Today's conflicts are more complex, longer and intractable, and given their changing nature it is necessary to “rethink our approach to how we work and how we work with others,” Secretary General António Guterres told the United Nations Security Council on Wednesday.
“The perils of nuclear weapons are again front and centre, with tensions higher than they have been since the end of the Cold War,” the Secretary General told an open debate of the Security Council.
At the same time, he outlined threats emanating from the impact of climate change, transnational crime, protracted conflicts, frustration and marginalization fuelled by inequality, as well as the challenges from cyberspace.
“Cybersecurity dangers are escalating, as some of the same advances in technology that have generated so many gains have also made it easier for extremists to communicate, broadcast distorted narratives of grievance, recruit followers and exploit people,” he added.
In his remarks, Mr. Guterres underlined that addressing these challenges requires more coherent, coordinated and context-specific efforts on the part of the international community.
Where women are empowered, societies flourish and peace processes have a better chance of taking holdSecretary-General Guterres
Prevention of conflict also has to be the focus of all initiatives, he noted, stressing: "It avoids tragic human suffering and it even saves money."
Though hard to quantify and typically undertaken far from the media spotlight, "prevention is a sound investment that brings ample, visible dividends."

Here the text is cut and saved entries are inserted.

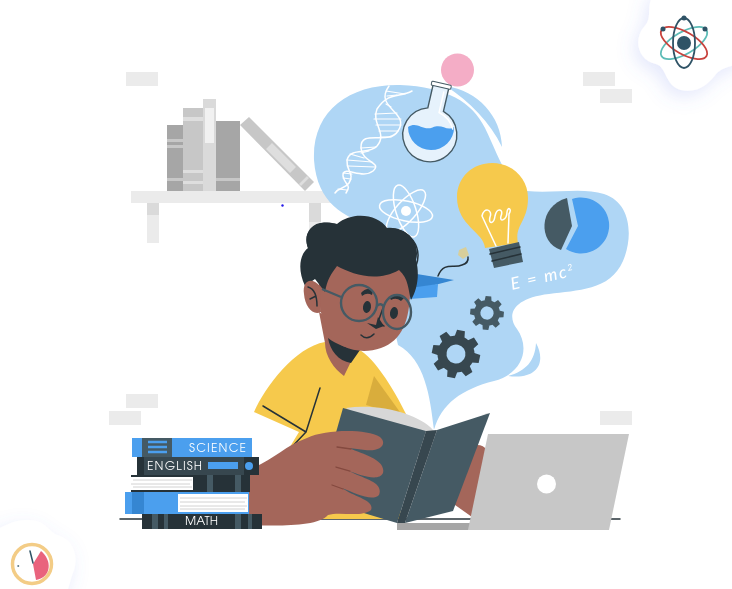
<!DOCTYPE html>
<html lang="en">
<head>
<meta charset="utf-8">
<title>Student reading about science</title>
<style>
:root{--sky:#afd6f5;--blue:#4b9fee;--navy:#263238;--slate:#455a64;--skin:#a4665a;--skin-dark:#84493f;--yellow:#f6c94c;--pale:#ebebeb;--grey:#c7c7c7;--mid:#a6a6a6;--pink:#f4adc6;--white:#fff}
html,body{margin:0;width:732px;height:589px;overflow:hidden;background:var(--white)}
svg{display:block}
.sky{fill:var(--sky)}.blue{fill:var(--blue)}.navy{fill:var(--navy)}.slate{fill:var(--slate)}
.skin{fill:var(--skin)}.yellow{fill:var(--yellow)}.pale{fill:var(--pale)}.grey{fill:var(--grey)}
.mid{fill:var(--mid)}.white{fill:var(--white)}
.chalk{fill:none;stroke:var(--white);stroke-width:1.5;stroke-linecap:round}
.ink{fill:none;stroke:var(--navy);stroke-width:1.5;stroke-linecap:round;stroke-linejoin:round}
.spine-title{font-family:"TeX Gyre Adventor",Lato,sans-serif;font-size:12px;fill:var(--white)}
.formula{font-family:Lato,"Open Sans",sans-serif;font-size:17px;font-style:italic;font-weight:500;fill:var(--white)}
</style>
</head>
<body>
<svg width="732" height="589" viewBox="0 0 732 589" role="img" aria-label="A student reads a book while science ideas rise from its pages">
<defs>
  <filter id="soft-shadow" x="-40%" y="-40%" width="180%" height="180%"><feDropShadow dx="-4" dy="6" stdDeviation="9" flood-color="#6478e8" flood-opacity=".17"/></filter>
  <rect id="brick" width="32" height="14" fill="#ebebeb"/>
  <g id="gear">
    <circle r="14" fill="none" stroke="currentColor" stroke-width="9"/>
    <g fill="currentColor">
      <g id="gear-teeth"><path d="M-5-17 -4-24H4L5-17ZM-5 17-4 24H4L5 17Z"/></g>
      <use href="#gear-teeth" transform="rotate(45)"/>
      <use href="#gear-teeth" transform="rotate(90)"/>
      <use href="#gear-teeth" transform="rotate(135)"/>
    </g>
  </g>
</defs>

<g id="wall-bricks">
  <use href="#brick" x="126" y="72"/><use href="#brick" x="583" y="72"/><use href="#brick" x="600" y="89"/>
  <use href="#brick" x="126" y="394"/><use href="#brick" x="109" y="411"/><use href="#brick" x="600" y="411"/>
</g>

<g id="bookshelf">
  <path class="pale" d="M131 191H345V203H131ZM147 203H159V243H147ZM309 203H321V243H309Z"/>
  <path fill="#dadada" d="M147 203H159V215H147ZM309 203H321V222H309Z"/>
  <rect class="mid" x="167" y="125" width="17" height="66"/>
  <path class="grey" d="M167 139H184V142H167ZM167 145H184V148H167ZM167 178H184V181H167Z"/>
  <rect class="grey" x="183" y="108" width="20" height="83"/>
  <path fill="#dedede" d="M183 117H203V121H183ZM183 170H203V173H183ZM183 181H203V184H183Z"/>
  <rect fill="#dadada" x="203" y="99" width="13" height="92"/>
  <rect fill="#f1f1f1" x="205" y="108" width="9" height="35"/>
  <rect class="mid" x="216" y="121" width="24" height="70"/>
  <path class="grey" d="M216 178H240V181H216Z"/>
  <path class="grey" d="M240 125 249 117 314 182 305 191Z"/>
  <path fill="#dedede" d="M266 149 272 143 296 167 290 173ZM299 184 307 176 309 178 301 186Z"/>
</g>
<circle cx="282.500" cy="205.500" r="1.200" fill="#2419e8"/>

<g id="idea-cloud">
  <path class="sky" d="M314 160C312 110 350 84 400 85C447 87 472 102 485 128C497 152 507 186 527 191C552 194 582 187 604 194C632 203 633 238 623 261C610 291 577 290 549 294C513 298 506 315 517 329C530 347 524 373 494 381C462 389 441 404 434 430C430 396 425 360 398 345L370 225C345 217 317 204 314 160Z"/>
  <path class="sky" d="M446 86C478 91 501 116 502 147C490 122 470 102 446 86ZM536 343C546 361 539 380 508 376C526 371 535 361 536 343Z"/>
</g>
<circle id="pink-ball" cx="457.500" cy="70" r="16.500" fill="#f4adc6"/>

<g id="dna" class="chalk">
  <path d="M389 86C373 108 411 112 398 131C389 146 360 128 361 148C362 163 383 162 373 171C362 180 342 164 343 176C345 186 352 184 346 193"/>
  <path d="M412 91C399 98 389 91 377 109C371 124 388 133 377 146C369 155 350 147 347 160C346 172 355 173 349 183C345 189 339 187 335 193"/>
  <path stroke-width="1.200" d="M386 91 405 94M387 96 397 95M375 114 397 113M374 119 401 119M376 125 401 125M379 131 398 131M380 137 391 137M361 148 376 147M361 153 369 151M350 154 364 158M347 160 372 162M348 166 375 167M343 173 352 174M343 178 351 179M338 189 347 190M386 104 391 107"/>
</g>

<g id="flask" transform="rotate(13 430 134)">
  <path d="M422 85H438V109A27 27 0 1 1 422 109Z" fill="#e6f2fc" stroke="#455a64" stroke-width="1.400"/>
  <path class="blue" d="M407 132C415 124 422 133 431 127C440 121 445 128 452 122A23 23 0 1 1 407 132Z"/>
  <rect x="420" y="82" width="20" height="4" rx="1" fill="#fff" stroke="#455a64"/>
  <path class="chalk" d="M434 90V111C442 113 448 118 451 124"/>
</g>

<g id="chalk-atom" transform="translate(406 211)">
  <g class="chalk"><ellipse rx="27" ry="10" transform="rotate(12)"/><ellipse rx="27" ry="10" transform="rotate(72)"/><ellipse rx="27" ry="10" transform="rotate(132)"/></g>
  <circle class="white" r="5"/>
</g>

<g id="light-bulb">
  <path class="yellow" d="M485 248C484 232 457 226 457 197C457 177 473 163 492 163C512 163 528 178 528 198C528 222 514 225 518 243Z"/>
  <path class="slate" d="M489 249 519 242 523 262 494 268Z"/>
  <path class="ink" d="M490 254 520 247M492 261 521 254"/>
  <path class="chalk" d="M496 246 482 216C484 206 493 210 490 217C488 225 494 224 495 216C497 207 504 209 501 216C499 223 507 220 507 212C508 206 512 209 509 214L508 243"/>
</g>

<g id="pie-chart">
  <path class="blue" d="M578 226 572 199A28 28 0 1 1 566 249Z"/>
  <path class="slate" d="M572 226 567 198C538 206 538 243 561 250Z"/>
</g>

<g id="equation" transform="translate(512 290) rotate(-13)">
  <text class="formula" textLength="64" lengthAdjust="spacing">E = mc<tspan dy="-6" font-size="9">2</tspan></text>
</g>
<use href="#gear" x="0" y="0" transform="translate(456 354) rotate(12)" color="#37474f"/>
<use href="#gear" transform="translate(487 313) rotate(5) scale(.7)" color="#455a64"/>

<g id="graduation-cap">
  <path fill="#3586d2" d="M398 271 454 280 408 292Z"/>
  <path class="blue" d="M403 289 438 284 437 297 409 299Z"/>
  <path class="ink" d="M438 276C444 261 454 269 462 265Q469 263 468 257"/>
  <path fill="#d8cf9b" d="M459 250 466 247 469 255 463 259 458 255Z"/>
</g>

<path id="table-edge" class="ink" d="M120 519H620"/>

<g id="student">
  <path class="skin" d="M470 447C482 441 490 450 493 462L496 520 472 517 448 500Z"/>
  <path class="yellow" d="M325 342C295 347 265 387 254 412L299 432 288 450 300 519H400L406 414C394 389 371 352 355 348Z"/>
  <path d="M374 376 402 415 366 405Z" fill="#d9ad3c"/>
  <path class="ink" d="M320 388 306 432 263 406M306 432 288 451 262 468"/>
  <path class="skin" d="M319 312 325 343C325 356 334 369 344 376L361 341Z"/>
  <path class="navy" d="M328 338C337 345 347 348 360 350L351 363C338 361 330 350 328 338Z"/>
  <g id="head">
    <path class="skin" d="M326 255C315 277 317 315 329 333C338 349 361 355 381 348C403 340 411 319 410 282L391 246Z"/>
    <path class="navy" d="M305 286C297 269 300 254 308 248C301 230 318 218 337 224C352 211 378 214 387 228C407 226 421 244 416 260C420 275 417 290 411 300C408 290 409 279 399 270C376 283 352 274 337 266C331 274 327 280 325 292L315 279Z"/>
    <path class="ink" d="M309 249C303 233 313 220 331 224M389 229C410 229 423 247 416 266"/>
    <path class="skin" d="M320 286C311 276 302 281 304 294C305 307 313 316 321 312Z"/>
    <path class="ink" d="M308 287C315 289 317 297 317 306M310 299 316 296"/>
    <path class="navy" d="M361 293Q367 286 373 291L372 295Q367 292 362 296ZM390 298Q397 292 404 298L401 301Q396 297 391 300Z"/>
    <ellipse class="navy" cx="367" cy="307" rx="4" ry="6" transform="rotate(8 367 307)"/>
    <ellipse class="navy" cx="394" cy="313" rx="4" ry="6" transform="rotate(8 394 313)"/>
    <path class="navy" d="M378 317 384 326 376 329 367 323 376 325Z"/>
    <path class="ink" d="M383 308 378 322 384 326M361 335Q367 341 374 334"/>
    <g id="glasses" fill="none" stroke="#455a64" stroke-width="2.400">
      <circle cx="359" cy="303" r="18"/><ellipse cx="397" cy="312" rx="14" ry="17"/>
      <path d="M377 306Q381 302 384 307M341 297 322 289"/>
    </g>
  </g>
</g>

<g id="laptop">
  <path class="mid" d="M397 523H541V530H397Z"/>
  <path class="grey" d="M488 434H629L609 530H468Z"/>
  <circle class="white" cx="546.500" cy="484" r="9.500"/>
</g>

<g id="open-book">
  <path fill="#d7d7d7" d="M346 408C381 403 420 415 433 430L488 413 440 470Z"/>
  <path class="white" d="M433 430C447 417 470 417 486 414L440 437Z"/>
  <path class="slate" d="M343 408 426 431 397 523 317 499Z"/>
  <path class="slate" d="M437 430 490 413 453 511 405 523Z"/>
  <path fill="#37474f" d="M426 431 437 430 405 523H397Z"/>
</g>

<g id="reading-hand">
  <path class="skin" d="M245 471C270 463 284 446 307 438C327 429 366 429 380 437C388 444 380 452 365 450L349 448C365 455 386 460 383 473C379 482 360 475 349 471C364 479 384 482 379 495C372 502 355 493 342 488C354 497 375 500 371 510C361 518 340 511 328 515C318 527 276 526 249 525Z"/>
  <path fill="none" stroke="#84493f" stroke-width="1.300" stroke-linecap="round" d="M337 447 351 449M336 467 350 471M332 485 343 489"/>
</g>

<g id="book-stack">
  <g id="science-book">
    <rect class="blue" x="132" y="438" width="120" height="19"/>
    <rect class="slate" x="142" y="438" width="30" height="19"/>
    <path stroke="#4b9fee" stroke-width="2.500" d="M148 442H167M148 447H167M148 452H167"/>
    <text class="spine-title" x="189" y="452" textLength="57">SCIENCE</text>
  </g>
  <g id="english-book">
    <rect class="navy" x="137" y="457" width="122" height="18"/>
    <rect fill="#37474f" x="144" y="457" width="100" height="18"/>
    <text class="spine-title" x="147" y="470" textLength="55">ENGLISH</text>
    <rect class="blue" x="208" y="462" width="30" height="7"/><circle class="blue" cx="249" cy="466" r="4"/>
  </g>
  <g id="black-book">
    <rect class="navy" x="131" y="475" width="119" height="17"/>
    <rect class="white" x="131" y="477" width="62" height="13"/>
    <path stroke="#d2d2d2" d="M133 480H192M131 484H190M133 487H192"/>
    <path class="slate" d="M207 475H213V492H207ZM235 475H241V492H235Z"/>
  </g>
  <g id="blue-book">
    <rect class="blue" x="125" y="492" width="124" height="22"/>
    <rect fill="#3586d2" x="132" y="492" width="12" height="22"/>
    <path class="white" d="M178 494H248V512H178Z"/>
    <path stroke="#d2d2d2" d="M180 498H247M180 502H245M180 506H247M180 509H245"/>
  </g>
  <g id="math-book">
    <rect class="navy" x="142" y="514" width="120" height="15"/>
    <path class="slate" d="M152 514H158V529H152ZM164 514H168V529H164ZM235 514H241V529H235ZM248 514H252V529H248Z"/>
    <text class="spine-title" x="185" y="525" font-size="11" textLength="33" lengthAdjust="spacingAndGlyphs">MATH</text>
  </g>
</g>

<g id="atom-badge">
  <path class="white" filter="url(#soft-shadow)" d="M656 -10C644 6 654 17 644 27C633 40 638 60 656 64C667 67 665 86 681 90C699 94 710 82 716 74C724 65 737 68 745 56V-10Z"/>
  <g transform="translate(684 43)" fill="none" stroke-width="1.800">
    <ellipse rx="26" ry="11" transform="rotate(-30)" stroke="#5dbcb7"/>
    <ellipse rx="26" ry="11" transform="rotate(30)" stroke="#c8423d"/>
    <ellipse rx="11" ry="25" stroke="#2f5366"/>
    <g fill="#2f5366"><circle r="7"/><circle cy="-25" r="2.500"/><circle cx="-21" cy="-14" r="2.500"/><circle cx="21" cy="-14" r="2.500"/></g>
  </g>
</g>

<g id="timer-badge">
  <path class="white" filter="url(#soft-shadow)" d="M-10 528C2 532 8 519 28 520C47 520 48 533 60 536C74 541 78 557 74 570C70 580 70 585 64 600H-10Z"/>
  <circle cx="32" cy="564" r="19.500" fill="#fff" stroke="#f3cc86" stroke-width="3.500"/>
  <path fill="#e9637d" d="M33 564 41 551C52 560 52 577 36 580Z"/>
  <path stroke="#2f5366" stroke-width="1.500" stroke-linecap="round" d="M33 563 30 551M18 566H18.500"/>
</g>
</svg>
</body>
</html>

Moreover, the role of women in peacebuilding is crucial to the success of sustaining peace agenda.
“We also know that gender equality is closely linked with resilience […] where women are empowered, societies flourish and peace processes have a better chance of taking hold,” stressed the UN chief.
In addition, he also noted the need to include preventive diplomacy – efforts to respond promptly to signs of tension and to forge political solutions – in prevention efforts.
Concluding his remarks, Mr. Guterres also called for unity within the Security Council.
“Without [unity], the parties to conflict may take more inflexible and intransigent positions, and the drivers of conflict will push situations to the point of no return, again and again,” he said, adding: “But with unity, we can advance security and well-being for all.”